So, although the T-50 PAK-FA, its first 5th Gen. stealth fighter, is still being developed (with a future still widely unclear because of the dire conditions of Russia’s economy), Moscow has started working on its replacements, even though no further detail about the technologies that the new aircraft types will embed has been unveiled.
There are reasons to believe the Russian sixth-generation concept is going to be somehow different from the U.S. Air Force’s F-X Next Generation Air Dominance, that will replace the Lockheed Martin F-22 Raptor and whose shape was recently teased in a Northrop Grumman commercial: Sukhoi might base its 6th Gen. on the PAK-FA and upgrade the design throughout the years similarly to what they have done with the Su-27 and subsequent Flanker variants up to the Su-35S.
This means that the PAK-FA will probably become a 5++ Gen. thanks to the planned upgrades and be the base for Russia’s 6th Gen. fighter.

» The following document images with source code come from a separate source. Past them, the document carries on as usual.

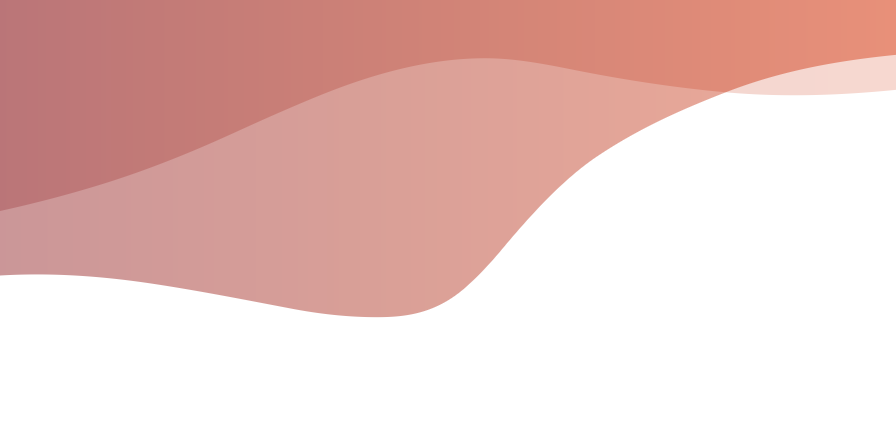
This background is drawn by a WebGL 2 fragment shader. Its source:

```glsl
#version 300 es
precision highp float;
// Two translucent waves hang from the top of a white canvas. Each lower edge is
// a smooth Hermite curve through a few knots, and both share one warm ink
// gradient; where the waves overlap the ink reaches full strength.
uniform vec2 u_resolution;
out vec4 fragColor;

const int KNOTS = 9;

// Knots as (x, height, slope), with x from 0 to 2 and height from 0 to 1
const vec3 UPPER_EDGE[KNOTS] = vec3[KNOTS](
    vec3(0.0, 0.529, 0.22), vec3(0.228, 0.589, 0.31), vec3(0.456, 0.674, 0.43),
    vec3(0.617, 0.746, 0.435), vec3(0.781, 0.8125, 0.35), vec3(1.083, 0.870, 0.0),
    vec3(1.276, 0.845, -0.20), vec3(1.620, 0.794, -0.09), vec3(2.0, 0.7995, 0.10));
const vec3 LOWER_EDGE[KNOTS] = vec3[KNOTS](
    vec3(0.0, 0.385, 0.06), vec3(0.3385, 0.367, -0.15), vec3(0.651, 0.311, -0.19),
    vec3(0.841, 0.292, 0.0), vec3(1.042, 0.361, 0.90), vec3(1.120, 0.443, 1.20),
    vec3(1.333, 0.651, 0.67), vec3(1.620, 0.794, 0.39), vec3(2.0, 0.8776, 0.10));

// Cubic Hermite curve between two knots
float hermite(float x, vec3 a, vec3 b) {
    float span = b.x - a.x;
    float t = (x - a.x) / span;
    float s = 1.0 - t;
    return mix(a.y, b.y, t * t * (3.0 - 2.0 * t))
         + span * t * s * (a.z * s - b.z * t);
}

// Height of a wave edge at x
float edgeHeight(float x, vec3 knots[KNOTS]) {
    float height = knots[0].y;
    for (int i = 0; i < KNOTS - 1; i++) {
        if (x >= knots[i].x) height = hermite(x, knots[i], knots[i + 1]);
    }
    return height;
}

// Antialiased mask of the area above an edge
float maskAbove(float d) {
    float pixel = length(vec2(dFdx(d), dFdy(d)));
    return clamp(0.5 + d / pixel, 0.0, 1.0);
}

// Mauve to terracotta to coral, from left to right
vec3 inkColor(float t) {
    vec3 mauve = vec3(0.73, 0.46, 0.47);
    vec3 terracotta = vec3(0.81, 0.51, 0.465);
    vec3 coral = vec3(0.91, 0.565, 0.475);
    return t < 0.45 ? mix(mauve, terracotta, t / 0.45)
                    : mix(terracotta, coral, (t - 0.45) / 0.55);
}

void main() {
    vec2 p = gl_FragCoord.xy / u_resolution * vec2(2.0, 1.0);
    float upper = maskAbove(p.y - edgeHeight(p.x, UPPER_EDGE));
    float lower = maskAbove(p.y - edgeHeight(p.x, LOWER_EDGE));

    // Layer strengths add up to exactly one where both waves cover
    float strength = 0.76 * lower + 0.35 * upper - 0.11 * lower * upper;
    fragColor = vec4(mix(vec3(1.0), inkColor(p.x * 0.5), strength), 1.0);
}
```
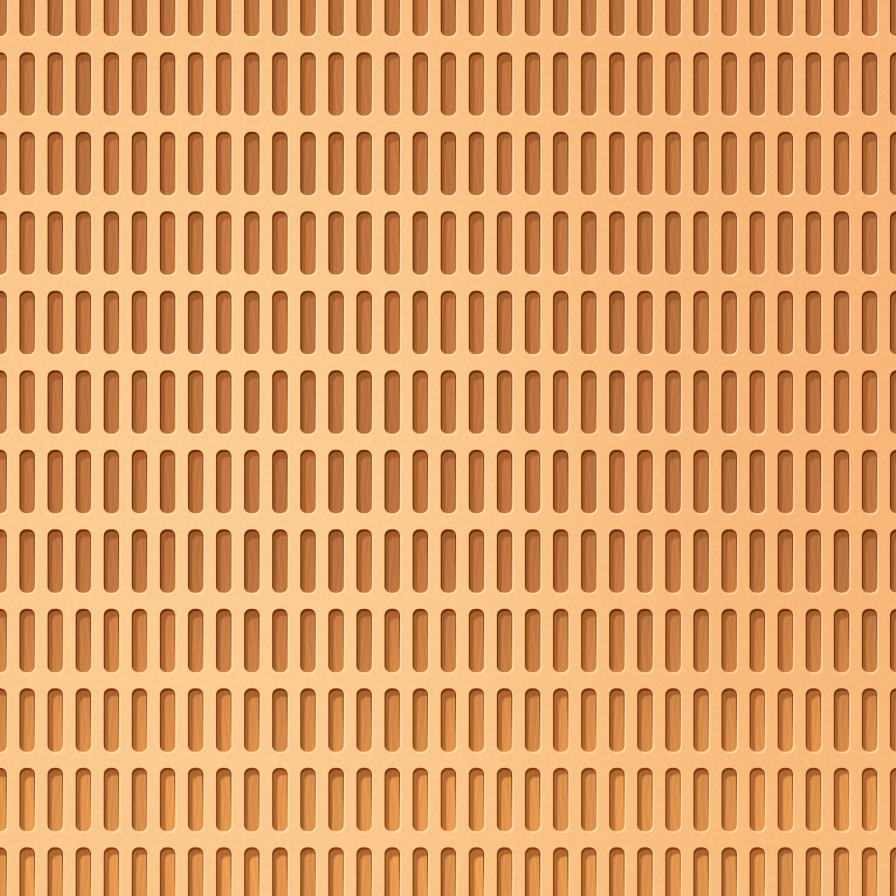
This texture is drawn by a Shadertoy shader. Its source:

```glsl
// A honey-coloured plate pierced by a grid of upright rounded slots.
// Each slot is a rounded-box distance; shifted copies of it give the inner
// shadow, the dark cut edge and the bright lower-right bevel.

const vec2 PITCH = vec2(0.03134, 0.08874);        // spacing of the slots
const vec2 FIRST_CENTRE = vec2(-0.0010, 0.0189);  // centre of lower-left slot
const vec2 HALF_SIZE = vec2(0.0086, 0.0354);
const float CORNER = 0.0074;

const vec3 PLATE = vec3(0.98, 0.74, 0.49);
const vec3 PLATE_PALE = vec3(0.99, 0.805, 0.575);
const vec3 PLATE_ROSY = vec3(0.975, 0.705, 0.465);
const vec3 BEVEL = vec3(1.0, 0.89, 0.71);
const vec3 CUT_EDGE = vec3(0.41, 0.17, 0.03);
const vec3 SHADOW = vec3(0.64, 0.36, 0.17);
const vec3 SHADOW_WARM = vec3(0.71, 0.42, 0.18);
const vec3 FLOOR = vec3(0.75, 0.46, 0.25);
const vec3 FLOOR_WARM = vec3(0.90, 0.60, 0.31);

vec2 hash2(vec2 p) {
    vec2 q = vec2(dot(p, vec2(127.1, 311.7)), dot(p, vec2(269.5, 183.3)));
    return fract(sin(q) * 43758.5);
}

// Distance to the nearest scattered point
float cellular(vec2 p) {
    vec2 cell = floor(p), offset = fract(p);
    float nearest = 2.0;
    for (int y = -1; y <= 1; y++)
    for (int x = -1; x <= 1; x++) {
        vec2 o = vec2(x, y);
        nearest = min(nearest, length(o + hash2(cell + o) - offset));
    }
    return nearest;
}

// Uneven vertical streaks, about -1 to 1
float streaks(vec2 p, float phase) {
    float s = sin(p.x * 900.0 + 2.0 * sin(p.y * 70.0 + phase) + phase);
    return 0.6 * s + 0.4 * sin(p.x * 1700.0 - p.y * 110.0 + phase * 3.0);
}

float roundedBox(vec2 p, vec2 halfSize, float radius) {
    vec2 q = abs(p) - halfSize + radius;
    return length(max(q, 0.0)) + min(max(q.x, q.y), 0.0) - radius;
}

// Smooth coverage of a slot moved by shift
float slotCover(vec2 p, vec2 shift, float blur) {
    float d = roundedBox(p - shift, HALF_SIZE, CORNER);
    return 1.0 - smoothstep(-blur, blur, d);
}

vec3 plateColour(vec2 uv) {
    float fromGlow = length((uv - vec2(0.24, 0.42)) * vec2(1.0, 0.75));
    float pale = 1.0 - smoothstep(0.05, 0.75, fromGlow);
    float rosy = smoothstep(0.45, 1.1, uv.x) * smoothstep(0.0, 0.5, uv.y);
    vec3 colour = mix(PLATE, PLATE_PALE, pale);
    colour = mix(colour, PLATE_ROSY, 0.8 * rosy);
    float mottle = cellular(uv * 150.0) - 0.5;
    return colour + 0.022 * mottle;
}

vec3 slotColour(vec2 p, vec2 uv, vec2 id, float aa) {
    vec2 rnd = hash2(id + 17.0);
    float glow = 1.0 - smoothstep(0.06, 0.43, uv.y);

    // Lit floor, warmer towards the bottom of the plate
    vec3 lit = mix(FLOOR, FLOOR_WARM, glow * (0.85 + 0.15 * rnd.x));
    vec3 shade = mix(SHADOW, SHADOW_WARM, 0.7 * glow);
    vec2 castOffset = vec2(0.0042 + 0.0022 * rnd.y, -0.0065 - 0.004 * rnd.x);
    vec3 colour = mix(shade, lit, slotCover(p, castOffset, aa + 0.0008));

    // Grain and tone differ from slot to slot
    colour *= 1.0 + 0.035 * streaks(p, rnd.x * 6.28) + 0.08 * (rnd.y - 0.5);

    // Dark cut edge: thick at top and left, faint on the upper right
    float topLeft = 1.0 - slotCover(p, vec2(0.0014, -0.0026), aa);
    float rightSide = 1.0 - slotCover(p, vec2(-0.0012, 0.0), aa);
    rightSide *= smoothstep(-0.03, 0.025, p.y) * (0.4 + 0.4 * rnd.x);
    return mix(colour, CUT_EDGE, max(topLeft * (0.95 - 0.25 * glow), rightSide));
}

void mainImage(out vec4 fragColor, in vec2 fragCoord) {
    vec2 uv = fragCoord / iResolution.xy;
    float aa = 0.75 / min(iResolution.x, iResolution.y);

    // Index and local position of the nearest slot
    vec2 grid = (uv - FIRST_CENTRE) / PITCH;
    vec2 id = floor(grid + 0.5);
    vec2 p = (grid - id) * PITCH;

    // Plate with bevel, then the opening
    vec3 colour = plateColour(uv);
    float bevel = slotCover(p, vec2(0.0016, -0.0018), aa);
    colour = mix(colour, BEVEL, bevel * (0.6 + 0.3 * hash2(id).x));
    colour = mix(colour, slotColour(p, uv, id, aa), slotCover(p, vec2(0.0), aa));

    fragColor = vec4(clamp(colour, 0.0, 1.0), 1.0);
}
```
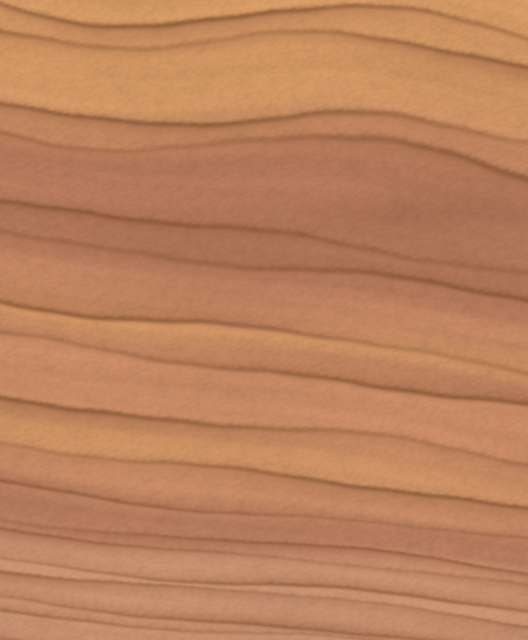
Write a Shadertoy shader that draws this texture.

```glsl
// Planed wood with dark growth rings drifting down to the right.
// Ring lines come from a bent height field with irregular gaps; broad tone
// bands, layered-sine streaks and cellular flecks give the wood its body.

vec2 hash2(vec2 cell) {
    return fract(sin(vec2(dot(cell, vec2(127.1, 311.7)),
                          dot(cell, vec2(269.5, 183.3)))) * 4375.85);
}

// Distance to the nearest scattered point, about 0 to 1
float cellular(vec2 p) {
    vec2 cell = floor(p), f = fract(p);
    float nearest = 2.0;
    for (int j = -1; j <= 1; j++)
        for (int i = -1; i <= 1; i++) {
            vec2 o = vec2(i, j);
            nearest = min(nearest, length(o + hash2(cell + o) - f));
        }
    return nearest;
}

// Height of the layer through p, measured downward at the left edge
float layerHeight(float x, float down) {
    float slope = 0.05 + 0.08 * smoothstep(0.15, 0.45, down)
                - 0.03 * smoothstep(0.7, 0.9, down);
    float wave = mix(0.021, 0.005, smoothstep(0.12, 0.4, down));
    return down - slope * x - wave * sin(8.5 * x);
}

float band(float h, float top, float bottom, float soft) {
    return smoothstep(top - soft, top + soft, h)
         * (1.0 - smoothstep(bottom - soft, bottom + soft, h));
}

vec3 bodyColor(float h, float x) {
    vec3 gold = vec3(0.825, 0.595, 0.39);
    vec3 tan_ = vec3(0.775, 0.535, 0.39);
    vec3 mauve = vec3(0.685, 0.455, 0.345);
    vec3 rose = vec3(0.79, 0.57, 0.44);
    float drift = h + 0.008 * sin(6.0 * x + 20.0 * h);

    vec3 color = mix(gold, tan_, smoothstep(0.1, 0.22, drift));
    color = mix(color, mauve, 0.85 * band(drift, 0.21, 0.4, 0.035));
    color = mix(color, gold, 0.75 * band(drift, 0.455, 0.49, 0.02));
    color = mix(color, gold, 0.8 * band(drift, 0.63, 0.70, 0.03) * (1.0 - 0.6 * x));
    color = mix(color, rose, smoothstep(0.68, 0.86, drift));
    color = mix(color, mauve, 0.8 * band(drift, 0.755, 0.815, 0.02));
    return color;
}

void mainImage(out vec4 fragColor, in vec2 fragCoord) {
    vec2 p = fragCoord / iResolution.y;
    float x = p.x, down = 1.0 - p.y;
    float h = layerHeight(x, down);

    // Short diagonal flecks in two sizes
    vec2 along = mat2(0.91, -0.42, 0.42, 0.91) * p;
    float fleck = cellular(along * vec2(85.0, 170.0)) - 0.45;
    float mottle = cellular(along * vec2(28.0, 50.0) + 9.0) - 0.45;
    h += 0.0012 * fleck;

    vec3 color = bodyColor(h, x);

    // Faint streaks that follow the layers
    float streak = sin(95.0 * h + 2.0 * sin(4.0 * x))
                 + 0.7 * sin(171.0 * h + 3.0 * sin(2.7 * x + 1.0))
                 + 0.5 * sin(310.0 * h + 2.5 * sin(5.0 * x + 9.0 * h));
    color *= 1.0 + 0.012 * streak;
    color *= 1.0 + 0.015 * sin(9.0 * x + 14.0 * h) * sin(17.0 * h - 4.0 * x);

    // Growth rings: a crisp line and a soft shade on one side
    float ring = 0.005, line = 0.0, shade = 0.0;
    for (int i = 0; i < 20; i++) {
        float n = float(i);
        float wobble = 0.006 * sin(7.0 * x + 2.4 * n)
                     + 0.003 * sin(16.0 * x + 4.1 * n)
                     + 0.0008 * sin(55.0 * x + n);
        float crowd = smoothstep(0.66, 0.8, ring);
        float d = h - ring - wobble * (1.0 - 0.45 * crowd);
        float strength = 0.72 + 0.28 * sin(5.0 * x + 3.3 * n);
        float width = mix(0.0046, 0.0032, crowd);
        line = max(line, strength * (1.0 - 0.25 * crowd) * exp(-d * d / (width * width)));

        float side = hash2(vec2(n, 3.0)).x < 0.6 ? 1.0 : -1.0;
        float reach = mix(0.024, 0.012, crowd) * (0.7 + 0.6 * hash2(vec2(n, 8.0)).y);
        float fade = smoothstep(-0.004, 0.004, d * side) * exp(-abs(d) / reach);
        shade = max(shade, strength * fade);
        ring += (0.078 - 0.04 * cos(2.9 * n + 0.4)) * (1.0 - 0.6 * crowd);
    }
    color = mix(color, vec3(0.60, 0.385, 0.275), 0.6 * shade);
    color = mix(color, vec3(0.50, 0.315, 0.19), 0.62 * line);

    // Dusky cloud beside the upper bend, then surface flecks
    vec2 cloud = (vec2(x, down) - vec2(0.65, 0.335)) / vec2(0.16, 0.028);
    color = mix(color, vec3(0.60, 0.39, 0.29), 0.5 * exp(-dot(cloud, cloud)));
    color *= 1.0 - 0.055 * fleck - 0.035 * mottle;

    fragColor = vec4(color, 1.0);
}
```
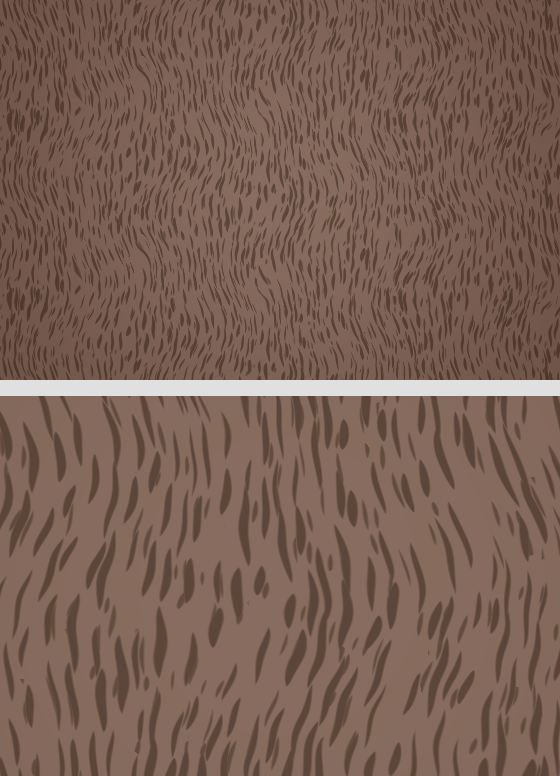
Top: the whole. Bottom: its middle third, enlarged.
A WebGL 2 fragment shader for this texture:

```glsl
#version 300 es
precision highp float;

uniform vec2 u_resolution;
out vec4 outColor;

const float TAU = 6.2831853;
const float PERIOD = 0.47; // height of one vertical repeat of the grain

vec3 hash3(vec2 p) {
    vec3 q = fract(p.xyx * vec3(0.1031, 0.1030, 0.0973));
    q += dot(q, q.yxz + 33.33);
    return fract((q.xxy + q.yzz) * q.zyx);
}

// Slow sideways drift plus a fine wobble, periodic in y
float grainDrift(vec2 p) {
    float y = TAU * p.y / PERIOD;
    return 0.018 * sin(y + 5.0 * p.x)
         + 0.007 * sin(2.0 * y - 11.0 * p.x + 1.0)
         + 0.0012 * sin(9.0 * y + 60.0 * p.x);
}

// Uneven density of the pores, about -1 to 1
float grainDensity(vec2 p) {
    float y = TAU * p.y / PERIOD;
    return 0.45 * sin(19.0 * p.x + 1.3 * sin(y + 4.0 * p.x))
         + 0.35 * sin(43.0 * p.x + 2.0 * y + 2.0)
         + 0.20 * sin(71.0 * p.x - 3.0 * y);
}

// Sparse knots: x is the sideways bulge, y the bareness
vec2 knots(vec2 p, vec2 cell) {
    vec2 base = floor(p / cell);
    vec2 result = vec2(0.0);
    for (int j = -1; j <= 1; j++) {
        for (int i = -1; i <= 1; i++) {
            vec2 id = base + vec2(i, j);
            vec3 h = hash3(vec2(id.x + 17.0, 5.0));
            vec2 d = p - (id + 0.2 + 0.6 * h.xy) * cell;
            vec2 s = d / vec2(mix(0.018, 0.032, h.z), 0.065);
            float fall = exp(-dot(s, s));
            result += vec2(d.x * 0.6, 1.0) * fall;
        }
    }
    return result;
}

// Tapered upright dashes in staggered columns
float streaks(vec2 p, float spacing, float rows, float halfWidth,
              float presence, float seed, float soft) {
    vec2 cell = vec2(spacing, PERIOD / rows);
    float cover = 0.0;
    for (int i = -1; i <= 1; i++) {
        float col = floor(p.x / cell.x) + float(i);
        float stagger = hash3(vec2(col + 40.0, seed)).x;
        for (int j = -1; j <= 1; j++) {
            float row = floor(p.y / cell.y + stagger) + float(j);
            vec3 h = hash3(vec2(col + 90.0, mod(row, rows) + seed));
            vec2 center = vec2(col + 0.5, row + 0.5 - stagger)
                        + (h.xy - 0.5) * vec2(0.6, 0.4);
            vec2 d = p - center * cell;
            d.x += (h.z - 0.5) * 0.15 * d.y;
            float along = d.y / (cell.y * mix(0.22, 0.62, h.z));
            float taper = sqrt(max(0.0, 1.0 - along * along));
            float width = halfWidth * mix(0.6, 1.3, h.y) * taper;
            float edge = abs(d.x) - width + soft * (1.0 - taper);
            float shown = step(fract(h.x * 7.3 + h.y * 5.1), presence);
            cover = max(cover, shown * (1.0 - smoothstep(-soft, soft, edge)));
        }
    }
    return cover;
}

void main() {
    vec2 uv = gl_FragCoord.xy / u_resolution;
    vec2 p = gl_FragCoord.xy / u_resolution.y;
    float soft = max(0.0012, 0.6 / u_resolution.y);

    // Bend the grain around the knots
    vec2 knot = knots(p, vec2(0.30, PERIOD));
    float bare = min(knot.y, 1.0);
    float density = grainDensity(p);
    vec2 grain = vec2(p.x - knot.x + grainDrift(p), p.y);

    // Long pores, then short fine ones
    float swell = (1.0 + 0.25 * density) * (1.0 - 0.5 * bare);
    float pores = streaks(grain, 0.0175, 8.0, 0.0035 * swell,
                          0.94 - 0.35 * bare, 3.0, soft);
    float specks = streaks(grain + vec2(0.006, 0.01), 0.0125, 16.0, 0.0019,
                           0.28 + 0.25 * density, 61.0, soft);
    float dark = max(pores, 0.85 * specks);

    // Soft light in the middle
    float glow = 1.0 - smoothstep(0.05, 0.8, length((uv - 0.5) * vec2(1.25, 0.8)));
    vec3 wood = mix(vec3(0.435, 0.330, 0.280), vec3(0.530, 0.425, 0.372), glow);
    vec3 pore = mix(vec3(0.305, 0.212, 0.172), vec3(0.362, 0.272, 0.228), glow);

    outColor = vec4(mix(wood, pore, dark), 1.0);
}
```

Among the most interesting upgrades in the PAK-FA roadmap there’s a future radar based on photonics that was announced by the Russian state-owned Radio-Electronic Technologies (KRET) in December 2015 and a full-scale working model is expected by the end of 2018.
The ultra-wideband active radio-optical phased array technology (known by its Russian acronym ROFAR) radar will be half the weight of a current conventional radar and allow to virtually get a “3D TV picture on a range up to 400 km.”
Considered the operational range of the radar, the ROFAR will be virtually impossible to jam, at least on paper.
However, such optimistic claims will have to be backed by facts: unlike the U.S., that have been operating 5th Gen. aircraft (the F-22 and, more or less, the F-35) and active electronically scanned array (AESA) radars for years, so far, Russia has not been able to operate a next generation stealth aircraft nor AESA radar system (both ones are still at the testing stage).
Artist’s impression by Aleksander Dultsev
“struggling” in the title sounds rather propagandish.